Filter the entries beneath this task, copying only the lines that hold the word "last".
Content starts
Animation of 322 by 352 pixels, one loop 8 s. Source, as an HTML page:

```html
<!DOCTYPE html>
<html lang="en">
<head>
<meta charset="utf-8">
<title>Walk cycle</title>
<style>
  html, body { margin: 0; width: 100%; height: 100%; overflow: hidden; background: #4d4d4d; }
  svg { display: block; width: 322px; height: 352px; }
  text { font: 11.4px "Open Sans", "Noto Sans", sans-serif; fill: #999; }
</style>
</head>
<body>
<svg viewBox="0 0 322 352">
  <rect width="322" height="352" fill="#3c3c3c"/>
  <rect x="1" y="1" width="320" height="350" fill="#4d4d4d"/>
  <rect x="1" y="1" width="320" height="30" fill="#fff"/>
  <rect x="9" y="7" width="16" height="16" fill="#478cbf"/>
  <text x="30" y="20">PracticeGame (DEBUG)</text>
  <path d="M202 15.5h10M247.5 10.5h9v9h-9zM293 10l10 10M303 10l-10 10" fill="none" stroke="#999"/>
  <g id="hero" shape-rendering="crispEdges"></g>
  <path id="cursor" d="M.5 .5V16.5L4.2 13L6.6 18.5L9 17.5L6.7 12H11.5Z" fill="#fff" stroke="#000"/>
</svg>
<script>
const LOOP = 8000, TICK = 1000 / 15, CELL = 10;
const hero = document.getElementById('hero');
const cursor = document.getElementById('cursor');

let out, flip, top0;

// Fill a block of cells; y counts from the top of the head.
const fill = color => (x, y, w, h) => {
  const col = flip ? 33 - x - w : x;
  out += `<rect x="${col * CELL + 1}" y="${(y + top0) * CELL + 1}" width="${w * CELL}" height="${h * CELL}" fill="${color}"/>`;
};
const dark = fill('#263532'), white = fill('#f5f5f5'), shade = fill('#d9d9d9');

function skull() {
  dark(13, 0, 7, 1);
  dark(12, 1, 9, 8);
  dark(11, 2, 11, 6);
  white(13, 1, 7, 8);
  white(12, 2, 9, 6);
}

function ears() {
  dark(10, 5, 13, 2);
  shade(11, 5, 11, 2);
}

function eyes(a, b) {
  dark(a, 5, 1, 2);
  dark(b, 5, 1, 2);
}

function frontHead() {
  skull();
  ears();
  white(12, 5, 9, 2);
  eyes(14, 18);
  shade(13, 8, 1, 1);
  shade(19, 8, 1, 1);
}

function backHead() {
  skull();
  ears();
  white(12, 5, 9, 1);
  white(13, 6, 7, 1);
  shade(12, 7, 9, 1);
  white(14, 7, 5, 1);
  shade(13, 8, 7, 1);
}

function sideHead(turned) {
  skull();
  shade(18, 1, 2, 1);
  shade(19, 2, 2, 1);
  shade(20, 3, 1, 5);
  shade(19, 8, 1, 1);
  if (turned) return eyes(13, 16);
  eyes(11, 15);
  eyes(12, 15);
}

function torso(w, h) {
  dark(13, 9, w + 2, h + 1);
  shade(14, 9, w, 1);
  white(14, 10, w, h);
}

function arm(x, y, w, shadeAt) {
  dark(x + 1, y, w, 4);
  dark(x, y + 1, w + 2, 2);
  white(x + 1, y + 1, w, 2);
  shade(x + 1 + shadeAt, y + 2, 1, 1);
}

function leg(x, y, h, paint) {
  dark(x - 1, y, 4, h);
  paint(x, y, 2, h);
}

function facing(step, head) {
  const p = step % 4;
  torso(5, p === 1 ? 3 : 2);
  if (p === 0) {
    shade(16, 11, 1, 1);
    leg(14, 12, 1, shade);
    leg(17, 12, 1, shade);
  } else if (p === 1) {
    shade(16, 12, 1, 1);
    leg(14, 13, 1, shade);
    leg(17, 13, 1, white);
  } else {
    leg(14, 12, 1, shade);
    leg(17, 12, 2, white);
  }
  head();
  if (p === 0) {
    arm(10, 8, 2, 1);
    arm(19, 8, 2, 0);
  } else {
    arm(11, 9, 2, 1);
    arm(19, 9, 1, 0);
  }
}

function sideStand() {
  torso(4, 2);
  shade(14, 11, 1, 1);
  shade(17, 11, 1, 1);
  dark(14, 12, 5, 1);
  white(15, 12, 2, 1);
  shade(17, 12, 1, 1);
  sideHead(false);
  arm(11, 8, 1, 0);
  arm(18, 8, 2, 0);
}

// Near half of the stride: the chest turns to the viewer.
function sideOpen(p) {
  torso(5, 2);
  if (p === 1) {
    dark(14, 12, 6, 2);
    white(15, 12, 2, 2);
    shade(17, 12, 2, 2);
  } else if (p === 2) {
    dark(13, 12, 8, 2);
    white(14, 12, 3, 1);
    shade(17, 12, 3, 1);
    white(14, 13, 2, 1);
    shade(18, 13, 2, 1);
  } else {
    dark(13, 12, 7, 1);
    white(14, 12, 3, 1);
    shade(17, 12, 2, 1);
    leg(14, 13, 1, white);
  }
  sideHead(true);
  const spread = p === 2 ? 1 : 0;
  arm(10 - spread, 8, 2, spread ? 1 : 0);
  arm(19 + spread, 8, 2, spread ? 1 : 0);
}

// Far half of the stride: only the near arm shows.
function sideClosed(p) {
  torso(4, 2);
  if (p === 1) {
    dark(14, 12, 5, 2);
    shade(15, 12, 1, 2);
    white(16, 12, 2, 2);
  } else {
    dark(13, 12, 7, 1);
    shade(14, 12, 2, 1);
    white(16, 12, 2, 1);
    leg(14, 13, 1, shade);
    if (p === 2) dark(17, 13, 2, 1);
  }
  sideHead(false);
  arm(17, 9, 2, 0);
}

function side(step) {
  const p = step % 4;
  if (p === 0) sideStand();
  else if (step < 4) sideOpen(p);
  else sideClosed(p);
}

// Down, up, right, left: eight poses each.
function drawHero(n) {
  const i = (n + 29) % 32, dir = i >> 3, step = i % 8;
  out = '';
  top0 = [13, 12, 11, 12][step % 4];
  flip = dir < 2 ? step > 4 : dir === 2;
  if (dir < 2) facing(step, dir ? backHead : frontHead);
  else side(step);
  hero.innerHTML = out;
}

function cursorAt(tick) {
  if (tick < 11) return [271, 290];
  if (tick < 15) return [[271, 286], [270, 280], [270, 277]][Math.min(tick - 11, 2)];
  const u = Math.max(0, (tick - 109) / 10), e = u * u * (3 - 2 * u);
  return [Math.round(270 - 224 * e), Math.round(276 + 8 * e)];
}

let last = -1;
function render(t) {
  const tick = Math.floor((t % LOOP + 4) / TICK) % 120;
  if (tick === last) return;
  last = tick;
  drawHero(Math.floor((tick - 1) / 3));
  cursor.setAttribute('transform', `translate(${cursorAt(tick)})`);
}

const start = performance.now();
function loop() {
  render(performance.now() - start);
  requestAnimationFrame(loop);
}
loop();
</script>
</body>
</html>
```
Content ends
TASK SOLUTION:
let last = -1;
  if (tick === last) return;
  last = tick;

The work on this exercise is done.